In Italy’s South Tyrol, autumn means new wine, and new wine means Törggelen.
Derived from the Latin “torculum” (wine press) before becoming rendered as “Torggl” in local dialect, this tradition began in the Valle Isarco of the Dolomites, where winegrowers in the valley would put their livestock under the charge of herdsmen in the mountains during the summer. In the autumn, when the herdsmen descended into the valley with the livestock, the winegrowers would receive them with a feast of Tyrolean specialties: speck (cured and lightly smoked ham), kaminwurzen (chimney smoked sausages), dumplings, roasted chestnuts, and, most importantly, the year’s new wines.
Even if you aren’t herding livestock, you can still taste the new wine and feast on local dishes at the buschenschank, farmhouse taverns that serve their own wine and regional dishes during Törggelen. Some of the traditional dishes served at the farmhouse taverns during Törggelen are dumplings, spinach-stuffed ravioli, sweet buns stuffed with jam, and roasted chestnuts, but each farm has its own specialty. Besides the new wine, Törggelen is an excuse to taste the farms previous vintages, and learn a few square dance steps. Typical wines of the South Tyrol include the white Müller Thurgau with a fresh bouquet of apricot jam, the intense cherry red Lagrein, and spicy Pinot Noir, which finds its ideal climate here.
Work up an appetite by arriving at the buschenschank on foot along one of the beautiful walking trails near Bolzano, gateway to the Dolomites. Walking routes include paths through well-tended vineyards and apple orchards, and through magnificent chestnut woods – South Tyrol’s culture of chestnut tree cultivation dates back to about 600 A.D when a boom in wine production led to increasing need for chestnut wood casks. The Ebnicherhof farmhouse tavern above Bolzano can be reached on foot in 90 minutes along the Chestnut Trail, idyllic in autumn when the countryside is ablaze with color. If you are too full to walk back, many buschenschank also offer accommodation.

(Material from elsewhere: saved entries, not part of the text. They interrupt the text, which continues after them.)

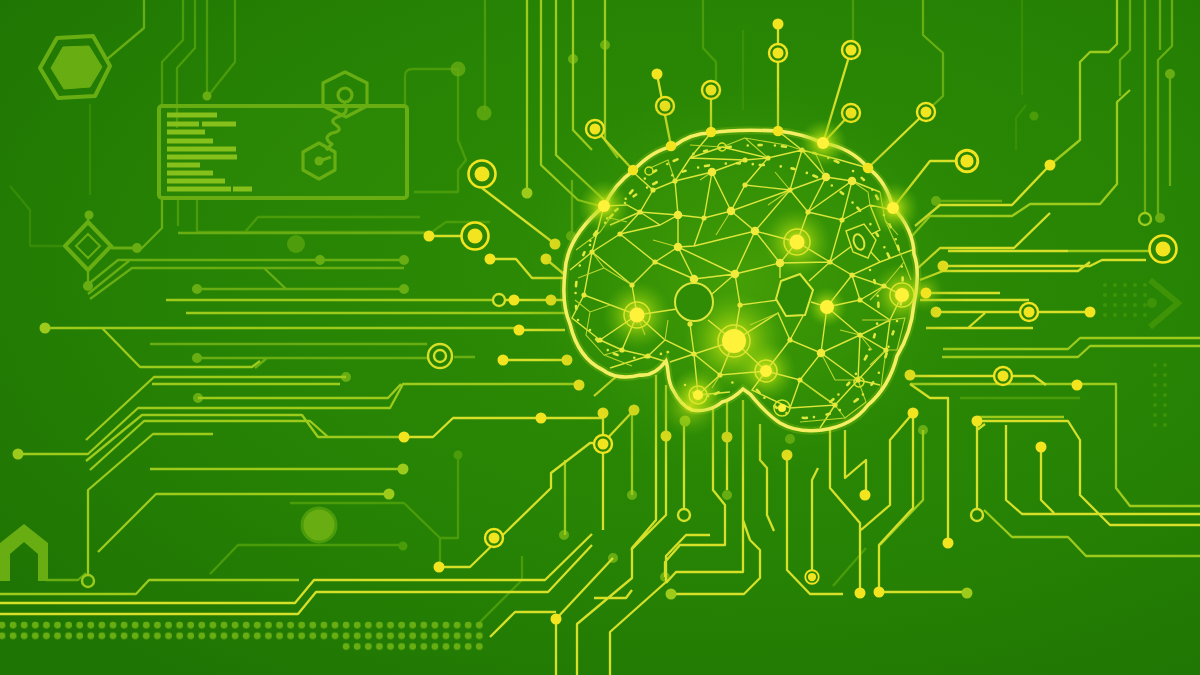
<!DOCTYPE html>
<html lang="en">
<head>
<meta charset="utf-8">
<title>Circuit brain</title>
<style>
:root{--base:#268204;--deep:#1f7503;--faint:#4b9c0a;--soft:#68ae12;--mid:#9ccb1c;--bright:#d6e028;--node:#f2e41f;--glow:#fff23a;--outline:#f3ee62}
html,body{margin:0;width:1200px;height:675px;overflow:hidden;background:var(--base)}
svg{display:block}
.trace,.dots{fill:none;stroke-linejoin:round}
.dots{stroke-linecap:round}
.trace{stroke-width:2.3}
.faint{stroke:var(--faint)}
.soft{stroke:var(--soft)}
.mid{stroke:var(--mid)}
.bright{stroke:var(--bright)}
.node{stroke:var(--node)}
</style>
</head>
<body>
<svg width="1200" height="675" viewBox="0 0 1200 675" role="img" aria-label="Glowing brain made of linked nodes on a green circuit board">
<defs>
<radialGradient id="board" cx=".6" cy=".4" r=".75"><stop offset="0" stop-color="#2f8e05"/><stop offset=".6" stop-color="#268204"/><stop offset="1" stop-color="#1f7503"/></radialGradient>
<radialGradient id="halo"><stop offset="0" stop-color="#f4f020" stop-opacity=".95"/><stop offset=".4" stop-color="#b5e010" stop-opacity=".55"/><stop offset="1" stop-color="#6cc00a" stop-opacity="0"/></radialGradient>
<radialGradient id="aura"><stop offset="0" stop-color="#56ae08" stop-opacity=".55"/><stop offset=".7" stop-color="#3f9a06" stop-opacity=".3"/><stop offset="1" stop-color="#2f8e05" stop-opacity="0"/></radialGradient>
<pattern id="grid" x="-3" y="620" width="11.1" height="10.7" patternUnits="userSpaceOnUse"><circle cx="5" cy="5" r="3.4" fill="#68ae12"/></pattern>
<pattern id="fineGrid" width="10" height="10" patternUnits="userSpaceOnUse"><circle cx="5" cy="5" r="2" fill="#4b9c0a"/></pattern>
<g id="ring"><circle r="9" fill="#2a8604" stroke="#f2e41f" stroke-width="2.4"/><circle r="5.5" fill="#f2e41f"/></g>
<g id="bigRing"><circle r="13.5" fill="#2a8604" stroke="#f2e41f" stroke-width="2.6"/><circle r="7.5" fill="#f2e41f"/></g>
<path id="brainShape" d="M565 272C566 244 585 222 604 206C612 190 620 180 633 171C645 158 658 149 674 146C686 137 698 133 711 133C733 129 757 130 778 131C796 133 810 137 823 143C842 146 858 156 868 168C882 178 889 192 893 208C907 221 914 240 914 254C920 270 917 289 914 304C912 324 907 340 897 356C892 376 882 393 868 405C856 421 838 428 822 430C806 432 792 430 780 423C766 414 758 403 750 394L743 389C737 395 731 400 722 402C714 409 702 412 692 410C682 406 677 398 673 390C667 381 669 370 666 361C660 369 651 376 640 375C626 379 612 377 603 370C586 362 575 345 570 324C563 308 563 289 565 272Z"/>
<clipPath id="brainClip"><use href="#brainShape"/></clipPath>
</defs>

<rect width="1200" height="675" fill="url(#board)"/>

<g id="faint-circuit">
<path class="trace faint" d="M195 0V48L177 68V128M183 0V40L162 62V104M207 0V96M235 0V62L208 96M405 104V76Q405 69 413 69H458V140L466 160L458 170V192H414M485 0V110M178 200V226M197 200V232H432L446 222H490M245 232L258 217H420M703 0V48L716 62V88M853 0V40M960 398H1080M833 586L866 548M210 574L238 545H404M290 503H404L440 538H458V455M440 538V565M480 622L522 580V556"/>
<path class="trace soft" d="M144 0V28L106 60M162 200V228L142 248H112M46 580H78L86 573M923 0V35L943 53V96L930 108"/>
<path class="trace faint" opacity=".5" d="M30 246V210L10 186M30 246H62M90 104V195M743 30V110M1022 0V95M1016 150V118L1026 105"/>
<path class="dots soft" stroke-width="15" opacity=".75" d="M458 69h0M484 113h0"/>
<path class="dots faint" stroke-width="9" d="M458 455h0M403 546h0M1034 116h0"/>
<path class="dots soft" stroke-width="9" d="M207 96h0M89 215h0"/>
<circle cx="296" cy="244" r="9" fill="var(--soft)" opacity=".6"/>
<circle cx="319" cy="525" r="17" fill="var(--soft)" stroke="var(--faint)" stroke-width="3"/>
<g opacity=".65">
<rect x="1100" y="278" width="50" height="40" fill="url(#fineGrid)"/>
<rect x="1150" y="360" width="20" height="70" fill="url(#fineGrid)"/>
<path d="M1150 280L1178 303L1150 327" fill="none" stroke="var(--faint)" stroke-width="6"/>
<circle cx="1152" cy="303" r="5" fill="var(--faint)"/>
</g>
</g>

<g id="dot-grid" fill="url(#grid)">
<rect x="0" y="620" width="484" height="21"/>
<rect x="341" y="641" width="143" height="11"/>
</g>

<g id="hex-badge" stroke="var(--soft)" stroke-linejoin="round">
<path d="M57 38L93 36L110 66L95 96L58 98L40 68Z" fill="none" stroke-width="4"/>
<path d="M63 47L89 46L102 67L90 87L64 89L51 68Z" fill="var(--soft)"/>
</g>

<g id="code-panel">
<rect x="159" y="106" width="248" height="92" rx="3" fill="#5fae1214" stroke="var(--soft)" stroke-width="4"/>
<path d="M167 115h50M167 124h32M202 124h34M167 132h38M167 141h46M167 149h69M167 157h70M167 165h33M167 173h46M167 181h58M167 189h64M233 189h19" stroke="#86c01a" stroke-width="5"/>
<g fill="none" stroke="var(--soft)" stroke-width="3.2" stroke-linejoin="round">
<path d="M345 72L367 83V106L346 117L323 106V83ZM319 143L335 152V170L319 179L303 170V152Z"/>
<circle cx="345" cy="95" r="7"/>
<path d="M344 103Q350 112 340 116Q328 120 336 125Q344 131 332 133Q322 138 332 144L326 150"/>
<path class="dots" stroke-width="9" d="M319 161h0"/><path d="M319 161l12-4"/>
</g>
</g>

<g id="left-ornaments" fill="none" stroke="var(--soft)">
<path d="M88 222L111 246L88 270L65 246Z" stroke-width="4"/>
<path d="M88 234L100 246L88 258L76 246Z" stroke-width="2"/>
<path d="M88 215V222M88 270V284M111 248H137" stroke-width="2.3"/>
<path d="M0 581V543L24 524L48 543V581H38V554L24 542L10 554V581Z" fill="var(--soft)" stroke="none"/>
</g>

<g id="soft-circuit">
<path class="trace soft" d="M178 233H428M404 260H130L88 294M404 268H132L90 299M404 260H118L86 286M264 268L286 289H197M404 289H286M150 344H427M197 358H428M255 368L267 358M454 357H475M572 180V236M936 201H1002M1145 0V212M1130 0V50L1120 60V96M1160 0V50M1172 0V46L1158 60V215M1170 74V186"/>
<path class="dots soft" stroke-width="10" d="M404 260h0M320 260h0M404 289h0M197 289h0M197 358h0M88 286h0M137 248h0M346 377h0M573 59h0M605 45h0M936 201h0M571 236h0M564 535h0M632 495h0M727 495h0M923 430h0M790 439h0M613 558h0M665 577h0M198 398h0M1160 218h0M1170 74h0"/>
</g>

<g id="mid-circuit">
<path class="trace mid" d="M166 300H493M186 313H565M45 328H518M102 328L140 367H252L260 361M346 377H154L86 440M152 384H340M18 454H88L138 408H390L403 384H578M198 398H388L401 384M86 461L142 415H302L318 437H404M90 470L144 421H310L328 437M213 434H153L88 490V574M150 469H403M389 494H156L98 552M0 594H136L149 580H299M527 0V193M541 0V165L578 200L600 206M556 0V155L604 200M573 0V130L592 150M605 0V140L618 158M1117 0V44L1109 52H1090L1080 62V140L1050 165M1130 90L1117 102V184L1100 204H1030L1012 216H930L912 236M1068 251H1150M942 357H1078L1090 346H1200M943 349H1068L1080 338H1200M910 384H1116V488L1130 506H1200M565 460V535M632 410V495M978 417H1064M984 510L1012 537H1068L1086 556H1200M923 430V500L880 545"/>
</g>

<g id="bright-circuit">
<path class="trace bright" d="M0 603H295L314 580H545L592 534M0 614H298L316 592H548L592 545M490 637L515 612H556M556 675V619L613 558M577 675V624L632 578V548L656 520V375M610 675V632L666 582V556L686 535H710M439 567H470L551 488V473L590 443H603L634 410M603 413V530M404 437H433L453 418H603M503 360H567M618 375L594 396M666 385V515L631 550M684 421V508M713 398V490L725 505V545H680L665 562V577M727 398V490M760 424V460L767 468V515L774 531M750 540L760 550V578L744 594H671M743 400V572H676L666 583M743 520L750 540M787 455V570L810 594H843M812 577V480L818 468M830 430V488L860 523V592M845 430V478L866 460V494M861 530L890 505V440L913 413M913 413V508L879 545V592H967M910 384L930 398H948V543M594 598H626L632 590M977 508V421H1068L1080 440V495L1110 525H1200M977 430L985 424M1006 425V500L1022 514H1200M1041 447V500L1054 513M429 236H462M482 188L555 244M490 259H516L532 278H565M546 259L565 275M506 300H565M519 330H565M595 129L633 170M657 74L671 146M711 96V133M778 24V131M851 50L823 143M851 113L826 140M926 112L868 168M967 161H930L893 208M1050 165L1012 205H940L915 226M1050 213L1014 248H940L918 268M943 266H1090L1102 260H1146M926 293H1000M936 312H1090M920 280L943 271H1078L1090 262M920 300H1029M926 328H1033M985 313L968 328M910 376H996M1010 376H1034L1046 385M948 251H1068"/>
</g>

<g id="circuit-nodes">
<path class="dots mid" stroke-width="11" d="M45 328h0M18 454h0M527 193h0M389 494h0M403 469h0M671 594h0M967 593h0M685 421h0"/>
<path class="dots node" stroke-width="11" d="M429 236h0M490 259h0M546 259h0M555 244h0M514 300h0M551 300h0M519 330h0M503 360h0M567 360h0M579 385h0M404 437h0M541 418h0M603 413h0M634 410h0M666 436h0M727 437h0M439 567h0M556 619h0M787 455h0M865 495h0M860 593h0M879 592h0M913 413h0M948 543h0M910 375h0M1077 385h0M1090 312h0M936 312h0M926 293h0M943 266h0M1041 447h0M977 421h0M1050 165h0M657 74h0M778 24h0"/>
<g id="terminals">
<use href="#bigRing" x="482" y="174"/><use href="#bigRing" x="475" y="236"/><use href="#bigRing" x="1163" y="249"/>
<use href="#ring" x="595" y="129"/><use href="#ring" x="665" y="106"/><use href="#ring" x="711" y="90"/><use href="#ring" x="778" y="53"/><use href="#ring" x="851" y="50"/><use href="#ring" x="851" y="113"/><use href="#ring" x="926" y="112"/><use href="#ring" x="1029" y="312"/><use href="#ring" x="1003" y="376"/><use href="#ring" x="603" y="444"/><use href="#ring" x="494" y="538"/>
<use href="#ring" transform="translate(967 161) scale(1.2)"/>
<use href="#ring" transform="translate(812 577) scale(.75)"/>
</g>
<g fill="var(--base)" stroke="var(--bright)" stroke-width="2.4"><circle cx="440" cy="356" r="12"/><circle cx="440" cy="356" r="6"/><circle cx="499" cy="300" r="6"/><circle cx="684" cy="515" r="6"/><circle cx="977" cy="515" r="6"/><circle cx="88" cy="581" r="6" stroke="var(--mid)"/><circle cx="1145" cy="219" r="6" stroke="var(--mid)"/></g>
</g>

<g id="brain">
<ellipse cx="742" cy="280" rx="225" ry="200" fill="url(#aura)"/>
<use href="#brainShape" fill="#2f8c04"/>
<g clip-path="url(#brainClip)">
<ellipse cx="742" cy="280" rx="190" ry="160" fill="url(#aura)"/>
<g id="glows" fill="url(#halo)"><circle cx="797" cy="242" r="34"/><circle cx="637" cy="315" r="34"/><circle cx="734" cy="341" r="50"/><circle cx="766" cy="371" r="30"/><circle cx="902" cy="295" r="32"/><circle cx="698" cy="395" r="28"/><circle cx="827" cy="307" r="20"/></g>
<path id="mesh" fill="none" stroke="#dce63a" stroke-width="1.4" d="M570 270L592 252L620 234L640 212L678 215L704 218L731 211L755 231L797 242L830 262L852 275L880 262L912 250M604 206L627 205L640 212L653 190L675 181L712 172L745 160L768 158L802 150L826 177L852 181L880 192M633 172L653 190M640 212L660 225L678 215L675 181L690 158L711 133M690 158L745 160M712 172L731 211L745 185L768 158L722 147L690 158M745 185L790 190L802 150L778 131M802 150L840 160L868 168M790 190L826 177L808 212L790 190L755 231M731 211L790 190M808 212L797 242M808 212L852 181L842 220L808 212M842 220L870 205L893 210M842 220L830 262L860 240M870 205L880 230L860 240L880 262M704 218L712 172M704 218L694 246L678 247L678 215M678 247L655 262L620 234M655 262L632 285L592 252L584 295L637 315L632 285M584 295L572 318L600 340L637 315L622 350L600 340M655 262L694 279L678 247L735 274M694 246L755 231L735 274L694 279M735 274L780 263L797 242M755 231L780 263L830 262M735 274L712 294M735 274L740 305L734 341L708 320M740 305L778 300M780 263V278M809 281L830 262M852 275L827 307L811 302M827 307L860 300L852 275L884 286L860 300L890 320L902 295L884 286M827 307L821 353L790 340L778 313L734 341M790 340L803 316M821 353L860 335L827 307M860 335L890 320L886 350L860 335L858 380L821 353L800 380L766 371L790 340M886 350L858 380L880 385M858 380L835 405L800 380L790 408L835 405L820 428M766 371L752 390L790 408M734 341L766 371L720 375L734 341L694 354L720 375L698 395L694 354L670 362M637 315L677 309M637 315L665 340L694 354L690 324M665 340L648 356L622 350M648 356L667 362M604 206L592 252M620 234L660 225M648 356L610 368M698 395L730 392M610 225L640 212"/>
<path id="fine-mesh" fill="none" stroke="#b9d62c" stroke-width="1.1" d="M576 250L600 232L610 218L627 222M578 278L604 268L592 252M604 268L632 285M575 300L590 312L610 305M590 312L586 335L604 355L622 350M604 355L632 366M650 168L668 160L675 181M690 145L722 147L745 138L768 158M745 138L786 145L802 150M815 152L826 177M852 181L868 192L870 205M880 192L885 220L898 235M885 220L904 262L884 286M904 262L911 280M890 320L905 318L897 350L886 350M870 365L886 350L880 395M858 380L866 402L845 418M835 405L845 418L800 422M835 380L821 353M835 380L858 380M800 380L820 395L835 405M840 330L860 335L872 350M653 240L678 247M716 235L731 211M768 205L790 190M775 172L790 190M645 335L637 315M665 340L668 320M750 325L778 313M700 180L712 172M862 320L890 320M870 300L884 286M712 388L720 375"/>
<g id="cells" fill="#2f8c04" stroke="#dce63a" stroke-width="2"><circle cx="694" cy="302" r="19"/><path d="M781 281L800 274L813 290L805 315L786 316L776 299Z"/><path d="M846 231L864 224L876 240L868 258L853 252Z" stroke-width="1.4"/><ellipse cx="859" cy="242" rx="5" ry="8" transform="rotate(-20 859 242)"/></g>
<path id="specks" class="dots" stroke="#dfe93c" stroke-width="2.6" stroke-dasharray="0 11 3 13 0 7 4 17" d="M578 320C568 270 590 230 620 207C650 160 700 145 770 145C830 150 875 175 882 212C908 250 908 300 890 340C880 390 850 415 805 418C780 415 765 400 752 384M590 330C610 365 640 360 668 352M590 245C620 190 690 155 760 165C830 165 870 210 895 270M870 270C890 310 875 370 820 410M685 385C700 405 720 395 735 380"/>
<path class="dots" stroke="#f0ea3c" stroke-width="8.5" d="M678 215h0M731 211h0M755 231h0M678 247h0M694 279h0M735 274h0M780 263h0M712 172h0M826 177h0M852 181h0M821 353h0"/>
<path class="dots" stroke="#e6e83a" stroke-width="5.2" d="M632 285h0M704 218h0M852 275h0M653 190h0M675 181h0M745 160h0M768 158h0M802 150h0M790 190h0M620 234h0M592 252h0M655 262h0M640 212h0M584 295h0M808 212h0M842 220h0M830 262h0M860 300h0M884 286h0M860 335h0M886 350h0M858 380h0M800 380h0M835 405h0M694 354h0M720 375h0M648 356h0M622 350h0M600 340h0M740 305h0M790 340h0M745 185h0M690 324h0"/>
</g>
<use href="#brainShape" fill="none" stroke="#b8e01a" stroke-width="8" opacity=".2"/>
<use href="#brainShape" fill="none" stroke="var(--outline)" stroke-width="3.6"/>
<g id="rim-glows" fill="url(#halo)"><circle cx="604" cy="206" r="26"/><circle cx="823" cy="143" r="24"/><circle cx="893" cy="208" r="26"/><circle cx="690" cy="406" r="30" opacity=".6"/><circle cx="924" cy="292" r="20" opacity=".6"/></g>
<path id="rim-nodes" class="dots node" stroke-width="10.5" d="M633 170h0M671 146h0M711 132h0M778 131h0M868 168h0M926 293h0"/>
<g id="hot-nodes" fill="var(--glow)"><circle cx="734" cy="341" r="12"/><circle cx="797" cy="242" r="7.5"/><circle cx="637" cy="315" r="7.5"/><circle cx="766" cy="371" r="6"/><circle cx="902" cy="295" r="7"/><circle cx="698" cy="395" r="5"/><circle cx="827" cy="307" r="7"/><circle cx="604" cy="206" r="6"/><circle cx="823" cy="143" r="6"/><circle cx="893" cy="208" r="6"/><circle cx="782" cy="408" r="4"/></g>
<g id="hot-rings" fill="none" stroke="#d9e62a" stroke-width="1.5"><circle cx="734" cy="341" r="16"/><circle cx="797" cy="242" r="13"/><circle cx="637" cy="315" r="13"/><circle cx="766" cy="371" r="11"/><circle cx="902" cy="295" r="12"/><circle cx="698" cy="395" r="9"/><circle cx="782" cy="408" r="8"/><circle cx="859" cy="382" r="5"/><circle cx="722" cy="147" r="4"/><circle cx="649" cy="171" r="4"/></g>
</g>
</svg>
</body>
</html>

Buschenschank farmhouse taverns are open for Törggelen from September to Christmas all over Italy’s South Tyrol, and the cream of the crop are recognized by the South Tyrol’s Farmer’s Association, which has a recommended list of these farmhouse taverns. Advanced bookings are normally required.
Read about another Italian festival- the Onion Festival